The next tier is the primary group of substitutes. These guys are playing regular backup minutes in every game and are the first sub at their respective positions – guard, wing or post.
Stu Douglass is the perfect sixth man in this scenario because he’s able to play the one or the two, and has played both for significant portions of his career. Douglass started the last two seasons as the team’s sixth man but he finished both seasons as a starter, averaging over 32 minutes per game in Big Ten play. He’s not a natural fit at the point guard, but can suffice in a backup role. I’ve argued in the past that Douglass would be most effective playing around 25 minutes per game. With Morris on the roster this seemed possible, even likely, but without Morris it seems that Douglass will see his minute totals creep up yet again this season.

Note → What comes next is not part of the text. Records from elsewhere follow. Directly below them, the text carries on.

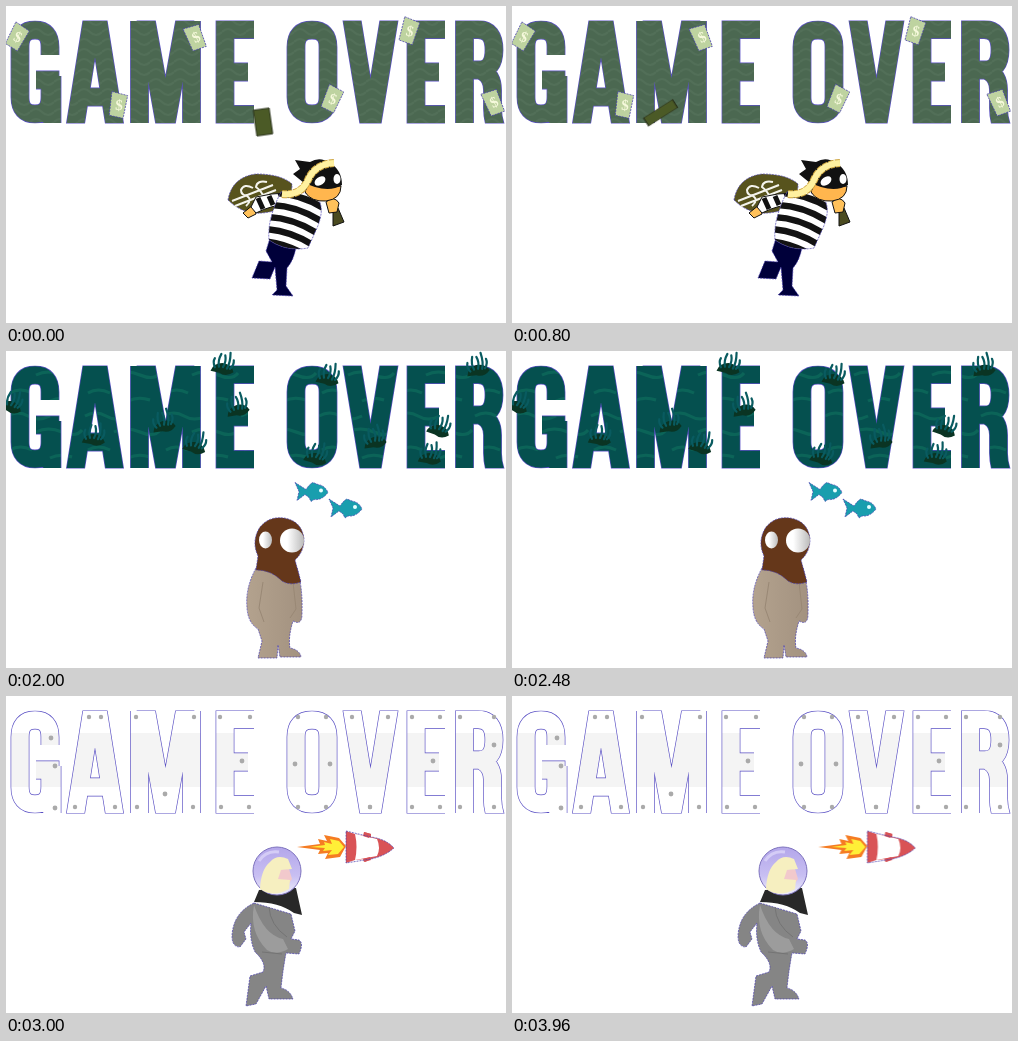
An HTML page for the animation above (4 s loop, 500x317 px).

```html
<!DOCTYPE html>
<html lang="en">
<head>
<meta charset="utf-8">
<title>Game over</title>
<style>
html, body { margin: 0; width: 100%; height: 100%; overflow: hidden; background: #fff; }
svg { display: block; width: 100%; height: 100%; }
.scene { opacity: 0; }
.line { stroke: #453cae; stroke-width: .7; stroke-dasharray: 2 1; }
.ink { stroke: #111; stroke-width: 1; }
.sign { font: bold 15px "Liberation Serif", serif; text-anchor: middle; fill: #f6f9dc; }
</style>
</head>
<body>
<svg viewBox="0 0 500 317" preserveAspectRatio="none" role="img" aria-label="GAME OVER">
<defs>
  <path id="letters" fill="none"/>
  <clipPath id="edge"><path d="M0 14.400H500V117.600H0Z"/></clipPath>
  <clipPath id="band"><path d="M0 15H500V117H0Z"/></clipPath>
  <pattern id="cash" width="24" height="20" patternUnits="userSpaceOnUse">
    <path fill="#4b6851" d="M0 0H24V20H0Z"/>
    <path d="M0 6Q6 0 12 6T24 6M0 16Q6 10 12 16T24 16" fill="none" stroke="#526f58" stroke-width="2"/>
  </pattern>
  <pattern id="choc" width="9" height="30" patternUnits="userSpaceOnUse">
    <path fill="#42291a" d="M0 0H9V30H0Z"/>
    <path d="M2 0V19M6 8V30" stroke="#483020"/>
  </pattern>
  <pattern id="sea" width="78" height="57" patternUnits="userSpaceOnUse">
    <path fill="#05504f" d="M0 0H78V57H0Z"/>
    <path d="M1 8Q12 2 22 8T44 8M30 24Q42 18 56 24T76 22M4 42Q14 36 26 42M44 50Q54 45 66 49" fill="none" stroke="#0b6458" stroke-width="3"/>
  </pattern>
  <pattern id="steel" width="72" height="102" y="15" patternUnits="userSpaceOnUse">
    <path fill="#fff" d="M0 0H72V102H0Z"/><path fill="#f4f4f4" d="M0 22H72V76H0Z"/>
  </pattern>
  <linearGradient id="suit" x2="1"><stop stop-color="#b3a28e"/><stop offset="1" stop-color="#a39280"/></linearGradient>
  <linearGradient id="lens" x2="1"><stop offset=".3" stop-color="#fff"/><stop offset="1" stop-color="#bbb"/></linearGradient>
  <linearGradient id="glass" x2="0" y2="1"><stop stop-color="#b3a6ea"/><stop offset=".6" stop-color="#c8bff2"/><stop offset="1" stop-color="#efeffa"/></linearGradient>
  <clipPath id="torso"><path id="shirt" d="M275 186Q298 183 312 193Q319 203 311 222L302 242Q280 246 263 234Q261 213 275 186Z"/></clipPath>
  <g id="note">
    <path fill="#bed3a0" class="line" d="M-8-13L8-10L5 13L-9 11Z"/><text class="sign" y="5">$</text>
  </g>
  <g id="cupcake">
    <path fill="#c88d9d" d="M-9 3L-5 15L7 14L11 2Z"/>
    <path fill="#f4b5dc" class="line" d="M-12 6Q-15-1-7-4Q-7-10 0-9Q8-9 9-3Q16 2 11 6Q4 3 0 7Q-6 4-12 6Z"/>
    <path d="M-8 1L-5-2M-2-5L1-3M3 2L6-1M-1 3L-3 1" stroke="#5b2342" stroke-width="2"/>
    <circle cx="2" cy="-9" r="3" fill="#e81946"/>
  </g>
  <path id="cookie" fill="#eed19b" stroke="#4a2d16" d="M-5-4L2-7L5-1L3 6L-3 5L-5 2Z"/>
  <path id="chunk" fill="#2a180e" stroke="#4b301f" d="M-6-8L5-10L6 8L-5 9ZM-6-2L5-4M-5 4L6 2M0-9V8"/>
  <g id="weed">
    <path fill="#0a3423" d="M-11 5Q-9-3 0-4Q9-4 12 4Q5 10-2 6Z"/>
    <path d="M-7 1Q-10-4-8-8M-3 0Q-5-6-2-13M1 0Q4-6 2-12M5 1Q8-5 7-15M8 1Q12-3 11-8" fill="none" stroke="#095b60" stroke-width="2.2" stroke-linecap="round"/>
  </g>
  <g id="swimmer">
    <path fill="#199eae" class="line" d="M0-9L11-2Q15-8 18-9L23-7Q30-6 33 1Q27 9 19 8L16 10L14 6L10 3L2 9L4 0Z"/>
    <circle cx="26" cy="-1" r="2" fill="#e7ffff"/>
  </g>
</defs>

<g class="scene" data-paint="cash">
  <g id="notes"></g>
  <path id="bill" d="M-8-13H8V13H-8Z" fill="#4b5a26" stroke="#28301a"/>
  <g class="line">
    <path fill="#00003a" d="M264 232L290 241Q288 254 281 262L280 280L287 290L266 289L271 284L269 261L264 273L246 272L253 255L266 256L260 245Z"/>
    <path fill="#57531d" d="M222 194Q226 171 250 168Q275 168 286 178Q286 202 263 206Q239 211 222 194Z"/>
  </g>
  <path d="M226 195L267 179M229 200L270 184M247 182Q238 177 235 184Q235 189 241 190Q247 194 240 200M261 176Q251 174 250 181Q260 188 256 196" fill="none" stroke="#f4f4ec" stroke-width="2"/>
  <path fill="#ffc15a" class="ink" d="M237 207L247 199L250 208L242 212Z"/>
  <path fill="#fff" class="ink" d="M245 201L250 191Q266 187 281 187L284 198Q265 199 250 207Z"/>
  <path d="M252 192L257 203M263 190L267 199M274 187L278 197" stroke="#111" stroke-width="5"/>
  <g clip-path="url(#torso)">
    <path fill="#fff" d="M255 180H325V250H255Z"/>
    <g id="stripes" fill="none" stroke="#131313" stroke-width="6.5"></g>
  </g>
  <use href="#shirt" fill="none" class="line"/>
  <path fill="#4b4b20" class="ink" d="M327 203L332 202L338 216L327 220Z"/>
  <path fill="#ffc15a" class="ink" d="M320 196Q328 189 333 197L331 206L323 207Z"/>
  <path fill="#ffb64e" class="ink" d="M303 176Q320 183 335 180Q335 193 320 195Q305 196 299 186Z"/>
  <path fill="#111" d="M289 154L304 156Q314 150 324 157Q336 164 336 179Q325 186 309 181L298 177L287 168L294 163Z"/>
  <ellipse cx="314" cy="175" rx="6" ry="4" fill="#fff" transform="rotate(-35 314 175)"/>
  <ellipse cx="331" cy="173" rx="3.5" ry="5" fill="#fff"/>
  <path d="M276 188Q295 190 302 174T328 157" fill="none" stroke="#cda43d" stroke-width="8" stroke-dasharray="5 1"/>
  <path d="M276 188Q295 190 302 174T328 157" fill="none" stroke="#fff1a0" stroke-width="6"/>
</g>

<g class="scene" data-paint="choc">
  <path fill="#3a2315" d="M15 112H26V121Q25 127 23 117Q20 121 17 116ZM45 110H54V127Q51 131 48 123ZM212 112H222V121Q216 124 212 117ZM283 112H294V120Q290 126 286 115ZM363 112H371V121Q367 125 363 114ZM403 112H416V119Q411 123 406 119ZM476 112H486V121Q481 125 476 117ZM366 35Q378 23 376 43L369 60Z"/>
  <use href="#cupcake" x="211" y="13"/><use href="#cupcake" x="434" y="10"/>
  <use href="#cookie" x="12" y="26"/><use href="#cookie" x="327" y="39"/><use href="#cookie" x="493" y="52"/>
  <use href="#chunk" x="50" y="88"/><use href="#chunk" x="284" y="87"/><use href="#chunk" x="480" y="99"/>
  <path fill="#fff" class="line" d="M235 115Q235 105 245 107Q247 98 256 102Q264 94 270 102Q280 101 277 111L273 126Q274 146 288 157L286 166L254 170Q255 137 247 120Z"/>
  <path fill="#555" d="M251 126L258 163L263 162ZM260 124L266 162L271 161ZM267 124L274 160L279 159Z"/>
  <path fill="#ffc66a" d="M258 167L285 165L288 177L285 188Q273 195 260 187L253 174Z"/>
  <path fill="#ffdf68" d="M254 164L287 160L288 170Q280 164 275 169Q269 165 266 171L261 184L255 181L252 171Z"/>
  <circle cx="271" cy="174" r="5.500" fill="#fff"/><circle cx="273" cy="174" r="2" fill="#253888"/>
  <path d="M277 182L286 180" stroke="#a45c2a"/>
  <path fill="#fff" class="line" d="M263 191Q248 199 246 219Q243 243 256 252H302Q319 240 318 222Q314 201 291 191Z"/>
  <path fill="#d83f18" d="M258 185Q276 194 293 187L295 199L284 195L289 203L277 195Q264 195 258 185Z"/>
  <path d="M296 211h0M300 221h0M303 232h0" stroke="#111" stroke-width="3.600" stroke-linecap="round"/>
  <path d="M298 206Q306 220 309 239" fill="none" stroke="#333"/>
  <path fill="#ffbd72" d="M263 233L274 229L285 234L278 237L287 240L278 241L286 246L276 246L280 251L268 249ZM314 221L320 225L319 235L314 234Z"/>
  <path fill="#2d0f08" d="M257 251H303L296 292H291L283 268L279 292H267Z"/>
  <path fill="#2d0f08" d="M275 255H300L295 292H279Z"/>
  <path fill="#111" d="M266 297L281 290H292L304 296V299H267Z"/>
  <path fill="#e77b20" class="line" d="M213 292Q210 277 221 270L226 264L236 267Q247 260 259 267Q269 277 266 293L268 301L254 307L243 304L250 297Q243 285 235 294L229 305L217 303Z"/>
  <path d="M219 276L229 281M216 284L226 288M229 267L231 275M241 266L239 279M250 266L247 279M261 274L253 283M265 284L255 288M264 294L255 295M218 295L227 297" stroke="#6f3113" stroke-width="2"/>
</g>

<g class="scene" data-paint="sea">
  <g id="weeds"></g>
  <g id="fish"><use href="#swimmer" x="289" y="140.500"/><use href="#swimmer" x="323" y="157"/></g>
  <path fill="url(#suit)" class="line" d="M250 217Q239 237 241 257Q242 272 252 278L256 290L252 307H271L272 294L274 306H295Q294 299 284 297Q282 286 287 270Q296 275 296 263Q297 237 291 217Z"/>
  <path d="M257 231L253 257L258 271M287 231L290 258L284 267" fill="none" stroke="#998875"/>
  <path fill="#65371a" class="line" d="M252 205Q245 190 254 176Q263 165 278 167Q296 170 298 188Q298 201 289 209L295 231Q284 235 276 230Q265 219 250 219Z"/>
  <ellipse cx="259.500" cy="189" rx="6.500" ry="8.500" fill="url(#lens)"/>
  <circle cx="286" cy="189.500" r="12" fill="url(#lens)"/>
</g>

<g class="scene" data-paint="steel">
  <g id="rivets" fill="#aaa"></g>
  <path fill="#858585" class="line" d="M248 207Q227 217 226 240Q226 251 234 251L240 243L238 236L245 227Q243 243 249 256Q261 267 257 276L244 280L240 310L250 308L260 290L263 303H287Q284 294 275 292Q277 273 280 257L293 258Q298 247 293 244L285 243L289 235L285 218Z"/>
  <path fill="#9c9c9c" d="M248 209Q258 239 277 243L282 253Q270 260 261 254Q243 236 248 209Z"/>
  <path d="M263 211Q264 229 281 241M256 256L276 258" fill="none" stroke="#747474"/>
  <path fill="#282828" d="M253 194L290 192L296 219L288 217Q273 206 248 206Z"/>
  <circle cx="271" cy="175" r="24" fill="url(#glass)" stroke="#7d72bd"/>
  <path fill="#f2c9cc" d="M270 174L283 173L286 183L279 193L266 189Z"/>
  <path fill="#f6efc0" d="M254 193Q255 173 264 166Q271 158 282 163L286 173L275 174L272 183L284 184L283 193Q267 202 254 193Z"/>
  <path d="M253 165Q260 154 273 156" fill="none" stroke="#d4ccf6" stroke-width="3"/>
  <g id="rocket">
    <path fill="#f57c23" d="M291 151L314 148L312 143L321 145L318 139L333 142L340 150L334 161L319 163L322 157L312 158L314 154Z"/>
    <path fill="#ffef37" d="M304 151L319 149L318 146L326 148L324 143L333 145L338 151L332 158L322 159L326 154L317 155L319 152Z"/>
    <path fill="#d95356" d="M340 135L349 138L358 140V136L365 138V141Q380 143 388 152Q379 160 365 163L359 166V163L349 164L340 167Z"/>
    <path fill="#fff" d="M349 138L371 143Q375 152 371 160L349 164Q352 151 349 138Z"/>
    <path fill="#d95356" d="M358 136L365 138L363 142L357 140ZM357 163L364 161L365 164L358 166Z"/>
    <path fill="none" class="line" d="M340 135L365 141Q380 143 388 152Q379 160 365 163L340 167Z"/>
  </g>
</g>
</svg>
<script>
const LOOP = 4000, SCENE = 1000, STEPS = 25;
const byId = id => document.getElementById(id);
const fill = (id, items, draw) => { byId(id).innerHTML = items.map(draw).join(''); };

// Letters are thick strokes; slanted ones overshoot and are clipped flat
const slants = (center, top, bottom) =>
  [-1, 1].map(side => `M${center + side * top} 5L${center + side * bottom} 127`).join('');
const letterE = x => `M${x + 38} 23.5H${x + 9}V108.5H${x + 38}M${x + 9} 66H${x + 32}`;
byId('letters').setAttribute('d', [
  'M44 49V41Q44 24 29 24T14 41V91Q14 108 29 108T44 91V74H30M46 70V117',
  slants(89, 1.5, 21) + 'M75 91H103',
  'M133.5 15V117M185.500 15V117' + slants(159.5, 21, -1),
  letterE(210),
  'M290 41Q290 24 306 24T322 41V91Q322 108 306 108T290 91Z',
  slants(364.5, 20, 0),
  letterE(401),
  'M458.5 117V23.5H472Q488 23.500 488 44T472 64H458M476 65Q486.500 70 486.500 84V102Q486.500 112 490 122'
].join(''));

const scenes = [...document.querySelectorAll('.scene')];
scenes.forEach(scene => scene.insertAdjacentHTML('afterbegin', `
  <use href="#letters" clip-path="url(#edge)" stroke="#5a50c4" stroke-width="18.8"/>
  <use href="#letters" clip-path="url(#band)" stroke="url(#${scene.dataset.paint})" stroke-width="17.5"/>`));

const place = (name, spread) => ([x, y], i) =>
  `<use href="#${name}" transform="translate(${x} ${y}) rotate(${spread * Math.sin(i * 2 + 1)})"/>`;
fill('notes', [[12, 31], [113, 99], [190, 31], [327, 93], [404, 25], [488, 96]], place('note', 28));
fill('weeds', [[4, 54], [87, 87], [157, 74], [188, 95], [216, 16], [231, 58], [321, 27],
  [309, 106], [368, 90], [423, 106], [432, 78], [471, 18]], place('weed', 15));
fill('stripes', [0, 1, 2, 3, 4], i => {
  const x = 270 - 4 * i, y = 187 + 12 * i;
  return `<path d="M${x} ${y}Q${x + 25} ${y + 1} ${x + 49} ${y + 16}"/>`;
});

// Rivet pairs sit near both ends of each letter: center, top and bottom half-widths
fill('rivets', [[89, 6, 20], [159, 29, 28], [229, 15, 14], [306, 14, 14], [364, 18, 0], [420, 14, 14], [471, 17, 17]],
  ([center, top, bottom]) => [-1, 1].map(side => `
    <circle cx="${center + side * top}" cy="21" r="2.2"/>
    <circle cx="${center + side * bottom}" cy="111" r="2.2"/>`).join(''));
fill('rivets', [byId('rivets').innerHTML, ...[[45, 42], [49, 70], [49, 112], [159, 98], [236, 65], [289, 68], [324, 68], [427, 65], [488, 49]]
  .map(([x, y]) => `<circle cx="${x}" cy="${y}" r="2.4"/>`)], markup => markup);

const play = (el, frames) => el.animate(frames.map(frame => ({ ...frame, easing: 'step-end' })),
  { duration: LOOP, iterations: Infinity });

// Each scene owns a quarter of the loop
scenes.forEach((scene, i) => play(scene, [0, 1, 2, 3, 4].map(k =>
  ({ offset: k / 4, opacity: k === i ? 1 : 0 }))));

// Samples a pose over one scene, with u running from 0 to 1
const track = (id, scene, pose) => play(byId(id), Array.from({ length: STEPS + 1 }, (_, i) =>
  ({ offset: (scene + i / STEPS) * SCENE / LOOP, transform: pose(i / STEPS) })));

track('bill', 0, u => {
  const x = 206 + 63 * Math.cos(4.18 * (u - 0.15));
  const y = 116 - 50 * Math.abs(Math.sin(Math.PI * u / 0.85));
  return `translate(${x}px, ${y}px) rotate(${82 * u - 8}deg) scale(${1 - 0.5 * u}, ${1 + 0.4 * u})`;
});
track('fish', 2, u => `translateX(${16.6 * u}px)`);
track('rocket', 3, u => `translateX(${16 * u}px)`);
</script>
</body>
</html>
```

Vogrich had some impressive performances down the stretch, most notably his 11 points versus Tennessee, and has proven himself as a capable shooter. He’s the best fit to back-up Tim Hardaway Jr. at the three but backing up the team’s best player isn’t the easiest way to play more minutes. Vogrich earned some time at the two last year, and if he’s going to play more than the 14 minutes per game that he played last year, he’ll have to prove that he can play that position regularly.
Horford demonstrated his potential last season, mostly with his impressive rebounding numbers in limited minutes, but he also had his fair share of struggles. He seemed a step slow mentally on both ends, had some injuries and never managed to see consistent playing time. Reportedly up to 250 pounds, Horford is the natural fit to back-up Jordan Morgan if he’s able to make some natural progression this summer.
The X-Factors: Carlton Brundidge, Max Bielfeldt, Blake McLimans, Colton Christian, Eso Akunne
This group doesn’t appear to be in the day-to-day rotation, but does provide unique traits that are generally lacking throughout the roster. Whether it’s foul trouble, injuries or situational match-ups there are a number of scenarios where this group could be needed.
There’s the possibility that one or two players from this group could find regular backup minutes: Brundidge at the two? Bielfeldt or Christian at the four?
Brundidge is a smaller off guard that needs to find a position – on both ends of the floor. Bielfeldt could provide minutes at the four but would need to prove more effective than Smotrycz or the small lineup with Novak. McLimans’s redshirt freshman year was painful but if he can become consistent with his jumpshot there are situations when he could be an option. Christian provides a boost of athleticism at the four for short spurts but hasn’t provided much of any offensive production (besides this). Akunne is a potential back-up point guard option, but would have to do a lot to surpass Burke or Douglass on the depth chart.
This is how things look right now and there will certainly be questions answered throughout practice, exhibitions and early season games.